With respect to taking the randomness out of the home checks what follows is what I, as a New Jersey Private Investigator would minimally recommend to a client in terms of the securing of home checks and documenting the vehicles present which could be strongly indicative of Cohabitation under the New Jersey Alimony Statute. As a private investigator the minimum baseline plan I would recommend for the “home checks would be comprised of sixteen home checks over a two-month period. I would begin the checks as follows, the below would be indicative of the first month of the home check investigation, the routine would then repeat itself.
As Stated above, most New Jersey Cohabitation investigations should continue following the same pattern above or some type of similar pattern. The reason it is important to establish a pattern is it will provide the investigation which much more credibility because there is no randomness. Imagine going to a deposition and the private investigator testifying that one week he or she conducted the home check on Monday and Thursday, the following week the Private investigator conducted the home checks on Tuesday and Saturday. Any good attorney will challenge that testimony by asking the private investigator why he or she establish a pattern similar to what I have previously described. You can bet the attorney will insinuate that the credibility of the investigation is compromised because the private investigator had no pattern and could be testifying untruthfully; to my point, there is room for the attorney to make the “unsupported allegation” that you must be lying and that how “do we know” you did not also go on another day and found no evidence and you are now withholding this damaging information? Okay, maybe the allegation is unsupported by any credible evidence, however, the attorney has just thrown out a cloud of suspicion over the honesty of your cohabitation investigation.
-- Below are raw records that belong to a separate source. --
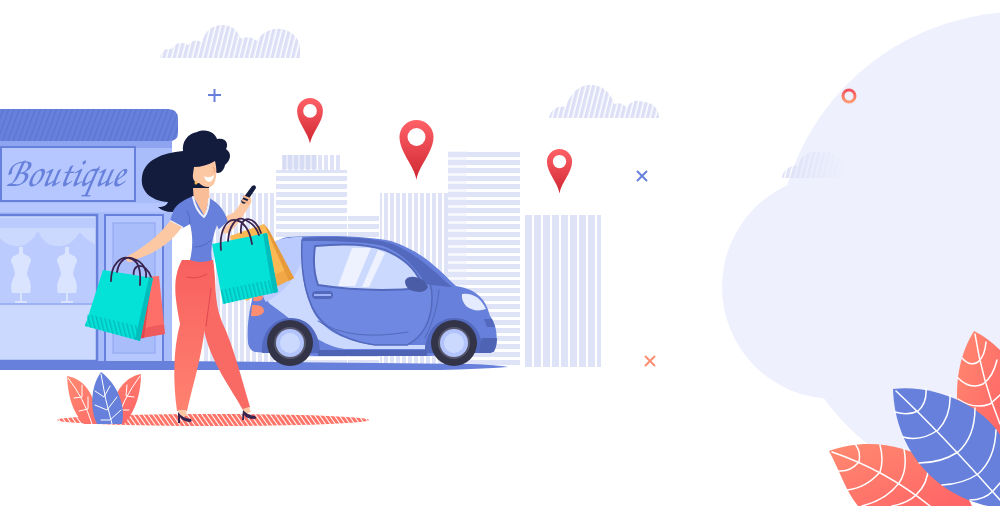
<!DOCTYPE html>
<html lang="en">
<head>
<meta charset="utf-8">
<title>Boutique shopping trip</title>
<style>
:root{--blue:#6680db;--blue-deep:#5369bd;--blue-mid:#8ea4f0;--wall:#a9bdfb;--pane:#ccd9ff;--mist:#dfe3f7;--blob:#eef0fd;--red:#ff6f69;--red-deep:#e0474f;--coral:#ff8d72;--teal:#04e2d8;--teal-deep:#02bdbb;--yellow:#fbb853;--navy:#131c3d;--skin:#fcc8a4;--plum:#3a2450}
html,body{margin:0;overflow:hidden;background:#fff}
svg{display:block;width:1000px;height:506px}
.sign{font:italic 42px "TeX Gyre Chorus",cursive;fill:var(--blue)}
.line{fill:none;stroke-linecap:round;stroke-linejoin:round}
.vein{fill:none;stroke:#fff;stroke-width:1.5;stroke-linecap:round}
.handle{fill:none;stroke:var(--plum);stroke-width:1.8;stroke-linecap:round}
</style>
</head>
<body>
<svg viewBox="0 0 1000 506" role="img" aria-label="Woman with shopping bags beside a boutique and a car">
<defs>
<pattern id="rows" width="8" height="8" patternUnits="userSpaceOnUse"><rect width="8" height="5" fill="#dfe3f7"/></pattern>
<pattern id="columns" width="6" height="6" patternUnits="userSpaceOnUse"><rect width="4" height="6" fill="#dfe3f7"/></pattern>
<pattern id="wide-columns" x="3" width="9" height="9" patternUnits="userSpaceOnUse"><rect width="7" height="9" fill="#dfe3f7"/></pattern>
<pattern id="cloud-lines" width="5" height="5" patternUnits="userSpaceOnUse" patternTransform="rotate(14)"><rect width="3.5" height="5" fill="#dcdff6"/></pattern>
<pattern id="ground-lines" width="4" height="4" patternUnits="userSpaceOnUse" patternTransform="rotate(-35)"><rect width="3" height="4" fill="#ff7468"/></pattern>
<pattern id="awning-lines" width="5" height="5" patternUnits="userSpaceOnUse" patternTransform="rotate(20)"><rect width="1" height="5" fill="#5a73cc"/></pattern>
<pattern id="bag-lines" width="4" height="4" patternUnits="userSpaceOnUse" patternTransform="rotate(-14)"><rect width="1.5" height="4" fill="#02bdbb"/></pattern>
<linearGradient id="pin-red" x2="0" y2="1"><stop stop-color="#ff6167"/><stop offset="1" stop-color="#cf2733"/></linearGradient>
<linearGradient id="trousers" x2="0" y2="1"><stop stop-color="#f8605f"/><stop offset="1" stop-color="#ff8270"/></linearGradient>
<linearGradient id="leaf-red" x2="1" y2="1"><stop stop-color="#ff8a70"/><stop offset="1" stop-color="#ff6366"/></linearGradient>
<linearGradient id="ring" x2="0" y2="1"><stop stop-color="#f4525c"/><stop offset="1" stop-color="#ff9a72"/></linearGradient>
<linearGradient id="fade"><stop stop-color="#fff"/><stop offset="1" stop-color="#000"/></linearGradient>
<mask id="fade-right"><rect x="780" y="148" width="66" height="34" fill="url(#fade)"/></mask>
<g id="pin"><path d="M0 60C-2 46-17 32-17 17A17 17 0 0 1 17 17C17 32 2 46 0 60Z" fill="url(#pin-red)"/><circle cy="17" r="9" fill="#fff"/></g>
<path id="cloud" d="M0 33C1 26 6 23 12 24 14 18 22 16 28 20 34 14 39 15 42 18 44 6 53 0 62 0 72 0 78 6 81 14 88 11 92 12 97 16 101 8 111 3 121 4 133 6 140 14 140 24V33Z"/>
<g id="wheel"><circle r="23" fill="#343449"/><circle r="16" fill="#55556c"/><circle r="14" fill="#b3c4fc"/><circle r="10" fill="#ccd9ff"/></g>
<g id="mannequin"><path d="M-2-28H2V-22C4-19 10-20 10-14 8-9 6-4 6 0 9 5 11 11 9 18H-9C-11 11-9 5-6 0-6-4-8-9-10-14-10-20-4-19-2-22Z"/><path d="M-1 18H1V26H6V28H-6V26H-1Z"/></g>
</defs>

<rect width="1000" height="506" fill="#fff"/>

<g id="backdrop" fill="var(--blob)">
<circle cx="1020" cy="255" r="243"/>
<circle cx="834" cy="287" r="112"/>
</g>

<g id="clouds" fill="url(#cloud-lines)">
<use href="#cloud" x="160" y="25"/>
<path d="M549 118C551 109 558 105 566 107 570 93 579 85 590 85 602 85 611 92 614 104 619 102 624 104 627 108 630 101 637 99 643 102 653 102 659 109 659 118Z"/>
<path mask="url(#fade-right)" d="M782 178C783 170 790 165 798 166 800 156 808 151 818 152 832 150 842 156 844 168V178Z"/>
</g>

<g id="city">
<rect x="204" y="193" width="71" height="173" fill="url(#columns)"/>
<rect x="276" y="170" width="71" height="196" fill="url(#rows)"/>
<rect x="282" y="155" width="59" height="15" fill="url(#columns)"/>
<path d="M283 155H317V169H283Z" fill="#c9cfee" opacity=".4"/>
<rect x="348" y="214" width="31" height="152" fill="url(#rows)"/>
<rect x="380" y="193" width="68" height="173" fill="url(#columns)"/>
<rect x="448" y="151" width="72" height="215" fill="url(#rows)"/>
<rect x="448" y="151" width="19" height="215" fill="var(--mist)" opacity=".3"/>
<rect x="525" y="215" width="76" height="152" fill="url(#wide-columns)"/>
</g>

<g id="pins">
<use href="#pin" transform="translate(310 98) scale(.76)"/>
<use href="#pin" transform="translate(416.500 120)"/>
<use href="#pin" transform="translate(559.500 149) scale(.74)"/>
</g>

<g id="accents" fill="none" stroke="var(--blue)" stroke-width="2">
<path d="M208 95H221M214.500 89V102M637 171L647 181M647 171L637 181"/>
<path d="M645 356L655 366M655 356L645 366" stroke="var(--coral)"/>
<circle cx="849" cy="96" r="6" stroke="url(#ring)" stroke-width="3"/>
</g>

<g id="shop">
<rect y="135" width="172" height="228" fill="var(--wall)"/>
<rect y="141" width="172" height="7" fill="var(--blue-mid)"/>
<path d="M0 109H168Q178 109 178 119V133Q178 141 169 141H0Z" fill="var(--blue)"/>
<path d="M0 109H168Q178 109 178 119V133Q178 141 169 141H0Z" fill="url(#awning-lines)"/>
<rect x="1" y="147" width="134" height="54" fill="#b5c7fe" stroke="var(--blue)" stroke-width="2"/>
<text class="sign" x="3" y="186" textLength="120" lengthAdjust="spacingAndGlyphs">Boutique</text>
<path d="M0 203H172V212H0Z" fill="#b5c7fe"/>
<rect x="-3" y="215" width="100" height="146" fill="var(--pane)" stroke="var(--blue)" stroke-width="2.500"/>
<rect y="218" width="95" height="85" fill="#bccbfe"/>
<path d="M0 228H95V244Q86 240 80 232 70 248 57 246 45 246 38 231 28 248 15 246 6 245 0 238Z" fill="var(--pane)"/>
<g fill="#dbe4ff"><use href="#mannequin" x="21" y="275"/><use href="#mannequin" x="67" y="275"/></g>
<path d="M0 304H95" stroke="#9db2f6" stroke-width="2"/>
<rect x="105" y="215" width="58" height="147" fill="#b5c7fe" stroke="var(--blue)" stroke-width="2"/>
<rect x="113" y="223" width="42" height="130" fill="var(--wall)" stroke="var(--blue-mid)"/>
<path d="M0 361H172L470 364Q498 365 508 367 480 369 440 370H0Z" fill="var(--blue)"/>
</g>

<g id="car">
<path d="M248 343C246 320 252 295 261 270 266 250 274 239 288 237 330 235 366 236 391 241 424 252 440 271 456 286 476 289 486 299 490 316 498 326 498 342 494 352H478L430 356H315L255 352Q249 350 248 343Z" fill="var(--blue)"/>
<path d="M273 243Q278 238 302 237C301 263 302 285 310 304 318 328 341 340 372 345H425V349H345C318 346 296 322 270 304 259 292 268 265 273 243Z" fill="var(--pane)"/>
<path d="M273 243Q278 238 302 237L301 263Q290 290 266 302C257 292 268 265 273 243Z" fill="#bccbfe"/>
<path d="M302 240C340 237 378 239 396 248 420 260 432 275 432 298 432 320 423 337 407 345H375C339 340 316 323 309 299 302 280 301 260 302 240Z" fill="#6f88e1" stroke="var(--blue-deep)" stroke-width="1.500"/>
<path d="M303 238C350 235 385 239 399 247 422 258 438 275 452 287 440 286 432 285 425 284 414 263 397 251 383 246 360 241 330 241 303 241Z" fill="var(--blue-deep)"/>
<path d="M315 246C345 243 370 245 385 250 404 258 418 271 423 288 390 291 350 290 318 285 314 274 313 260 315 246Z" fill="var(--pane)" stroke="var(--blue-deep)" stroke-width="2"/>
<path d="M352 248H371L355 286H338ZM378 250L385 253 369 287H362Z" fill="#eef2ff"/>
<path d="M405 281Q407 276 415 277 424 278 428 287 426 292 419 292 405 291 405 281Z" fill="#4b5ca6"/>
<rect x="312" y="291" width="21" height="8" rx="4" fill="var(--blue-deep)"/><path d="M314 295H331" stroke="#9db2f6" stroke-width="2"/>
<path d="M318 321Q350 342 408 332M439 290Q437 315 425 338" class="line" stroke="var(--blue-deep)" stroke-width="1"/>
<path d="M462 294Q478 292 486 309 475 313 466 306 461 300 462 294Z" fill="#e4ebff"/>
<path d="M484 319H492L495 327H487Z" fill="var(--blue-deep)"/>
<path d="M255 293Q263 292 263 297 263 302 253 301ZM252 305Q264 304 264 311 263 317 251 316Z" fill="var(--coral)"/>
<path d="M262 353C261 331 274 318 291 318 309 318 320 333 320 353ZM425 353C425 331 437 318 455 318 472 318 483 333 483 353Z" fill="var(--blue-deep)"/>
<path d="M318 350H427V356H318Z" fill="#4f63b4"/>
<path d="M482 338H497Q497 351 491 353H479Z" fill="#4f63b4"/>
<use href="#wheel" x="290" y="343"/><use href="#wheel" x="454" y="343"/>
</g>

<g id="small-plant">
<ellipse cx="213" cy="420" rx="156" ry="6" fill="url(#ground-lines)"/>
<path d="M67 376C83 379 96 392 98 424H84C72 412 68 395 67 376ZM141 374C124 377 111 394 109 424H124C136 411 141 392 141 374Z" fill="url(#leaf-red)"/>
<path class="vein" style="stroke-width:1" d="M68 378Q84 398 92 424M74 398 82 397 82 385M79 411 88 409 88 397M140 376Q122 400 116 424M134 397 126 396 127 385M129 410 120 410 119 399"/>
<path d="M101 372C89 389 91 412 97 424H122C126 405 117 384 101 372Z" fill="var(--blue)"/>
<path class="vein" style="stroke-width:1" d="M101 374Q105 400 112 424M95 391 104 397 110 386M95 405 107 410 117 397M101 420 110 420 121 410"/>
</g>

<g id="woman">
<path d="M197 132C207 128 215 133 217 139 226 137 229 144 226 149 232 153 231 160 225 165 224 171 219 175 215 172L208 190C195 194 193 205 186 208 177 214 164 213 158 207 164 207 167 205 168 202 151 201 140 191 142 177 144 160 162 153 183 151 182 142 187 134 197 132Z" fill="var(--navy)"/>

<g id="red-bag">
<path d="M137 278 159 276 165 334 136 339Z" fill="var(--red)"/>
<path d="M137 278 152 277 144 338 136 339Z" fill="var(--red-deep)"/>
<path d="M140 329 164 324 165 334 136 339Z" fill="var(--red-deep)" opacity=".5"/>
<path class="handle" d="M134 278C131 262 146 262 151 277"/>
</g>
<g id="yellow-bag">
<path d="M230 236 264 224 294 278 246 301Z" fill="var(--yellow)"/>
<path d="M264 224 269 230 294 278 289 281Z" fill="#e69a3a"/>
<path d="M269 277 288 269 294 278 272 289Z" fill="#e69a3a" opacity=".5"/>
<path class="handle" d="M241 233C239 213 256 216 261 233"/>
</g>

<path id="far-arm" d="M219 219 231 214C239 210 241 200 244 196 249 193 254 199 250 205 244 214 238 225 229 233 222 235 219 229 216 224Z" fill="var(--skin)"/>
<path id="phone" d="M252 186Q256 184 256 188L246 203Q242 205 241 201Z" fill="var(--navy)"/>
<path d="M243 196 250 199M242 200 249 203" stroke="#f5b48d" stroke-width="2"/>

<path id="right-leg" d="M190 262H213C217 280 213 300 222 322 233 345 240 373 250 407L243 410C232 390 210 361 204 330Z" fill="#f86a63"/>
<path id="left-leg" d="M182 260H213C217 284 210 307 205 326 202 356 193 384 187 411H177C173 382 173 350 180 324 176 301 171 280 182 260Z" fill="url(#trousers)"/>
<path d="M207 274Q197 280 187 277M206 326Q209 304 211 288" class="line" stroke="var(--red-deep)"/>
<path d="M178 410H186L187 416H180ZM243 409 249 407 251 412 245 414Z" fill="var(--skin)"/>
<path d="M178 412Q182 418 191 419 193 422 189 422 182 421 180 417V423H178ZM243 410Q247 415 255 416 258 419 254 419 247 419 244 415V420H242Z" fill="var(--plum)"/>

<path d="M193 188H209L210 204 204 218 194 204Z" fill="#f9bd98"/>
<path id="shirt" d="M193 196C186 199 177 203 173 211L170 221 183 228 190 224C193 236 193 248 190 260Q201 264 212 260C210 248 213 236 217 225L219 230 228 222C225 211 219 203 209 198L205 217Z" fill="var(--blue)"/>
<path d="M193 197Q196 211 204 217 209 210 209 199" class="line" stroke="#eef1ff" stroke-width="2"/>
<path d="M170 221 183 228M219 231 229 222" stroke="#eef1ff" stroke-width="2.500"/>
<path d="M190 224Q190 215 187 211M211 240Q204 247 195 247" class="line" stroke="var(--blue-deep)"/>
<path id="face" d="M194 167C201 167 208 165 215 161 217 169 217 177 214 184 211 188 204 188 199 183 196 184 192 180 193 174Z" fill="var(--skin)"/>
<path d="M204 176Q209 179 214 175 213 182 209 182 205 181 204 176Z" fill="#fff"/>
<path d="M213 167Q217 171 213 172" class="line" stroke="#eba07d"/>
<path d="M190 166Q203 168 216 157L214 146 194 150Z" fill="var(--navy)"/>
<circle cx="196" cy="183" r="1.500" fill="var(--yellow)"/>

<path id="near-arm" d="M170 221 182 227C170 244 153 254 137 259 130 264 125 262 126 257 140 250 159 236 170 221Z" fill="var(--skin)"/>

<g id="left-bag">
<path d="M103 270 153 278 140 341 85 326Z" fill="var(--teal)"/>
<path d="M88 314 142 327 140 341 85 326Z" fill="url(#bag-lines)"/>
<path d="M149 277.500 153 278 140 341 135 339.500Z" fill="var(--teal-deep)"/>
<path class="handle" d="M111 281C111 264 121 256 129 258 139 260 141 270 140 285M117 272C119 260 127 255 134 259 143 262 147 270 146 277"/>
</g>
<g id="right-bag">
<path d="M212 244 267 233 278 292 223 304Z" fill="var(--teal)"/>
<path d="M220 290 275 279 278 292 223 304Z" fill="url(#bag-lines)"/>
<path d="M263 234 267 233 278 292 273 293Z" fill="var(--teal-deep)"/>
<path class="handle" d="M221 250C219 230 227 219 235 220 244 221 250 231 252 244M228 241C229 226 236 217 243 219 251 222 257 228 259 235"/>
</g>
</g>

<g id="corner-leaves">
<path d="M974 331C958 357 955 385 958 414L1000 452V350Q988 338 974 331Z" fill="url(#leaf-red)"/>
<path class="vein" d="M975 334Q982 380 1000 424M962 358Q970 367 978 362 985 356 986 342M958 378Q970 390 983 384 993 377 997 360M958 399Q974 410 990 404L1000 395"/>
<path d="M829 451C864 438 905 444 930 462 952 476 965 490 972 506H858C846 492 839 469 829 451Z" fill="url(#leaf-red)"/>
<path class="vein" d="M832 452Q885 470 930 506M839 471Q850 472 859 462 861 451 855 444M847 490Q866 488 880 472 884 460 880 445M862 506Q886 500 899 483 908 470 904 449M892 506Q908 503 916 495 930 482 928 461"/>
<path d="M893 389C934 384 982 405 1000 435V506H988C937 495 895 452 893 389Z" fill="var(--blue)"/>
<path class="vein" d="M896 391Q940 432 1000 500M895 412Q908 416 918 411 927 403 926 389M903 437Q921 442 938 430 951 416 950 395M919 463Q941 463 958 452 975 437 975 408M942 485Q963 484 978 474 995 459 996 430M970 500Q984 500 993 491L1000 483"/>
</g>
</svg>
</body>
</html>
As you can see, the establishment of a pattern while conducting New Jersey Cohabitation Investigations with respect to home checks is essential for the integrity and credibility of New Jersey Cohabitation Investigations. However, certain circumstances may cause an alteration of the “pattern investigation”, if this happens it will be important that the reasons for the variations in the pattern be well documented.
In part 2 of this article I will discuss a little more regarding the home check portion of New Jersey Cohabitation Investigations and then move on to other necessary elements of a successful New Jersey Cohabitation Investigations.
About the author: Bob Cowan is the owner of Cowan Investigations a full-service New Jersey Private Investigations firm specializing in New Jersey Cohabitation Investigations. Bob is the former Chief of the Jersey City Police Department and has 35 years of experience as a police officer in New Jersey’s second-largest municipality.
If you wish to speak with me regarding this article, or if you need a consultation regarding it’s contents please do not hesitate to call me at 732-837-8444, seven days a week 8:00am to 8:00pm.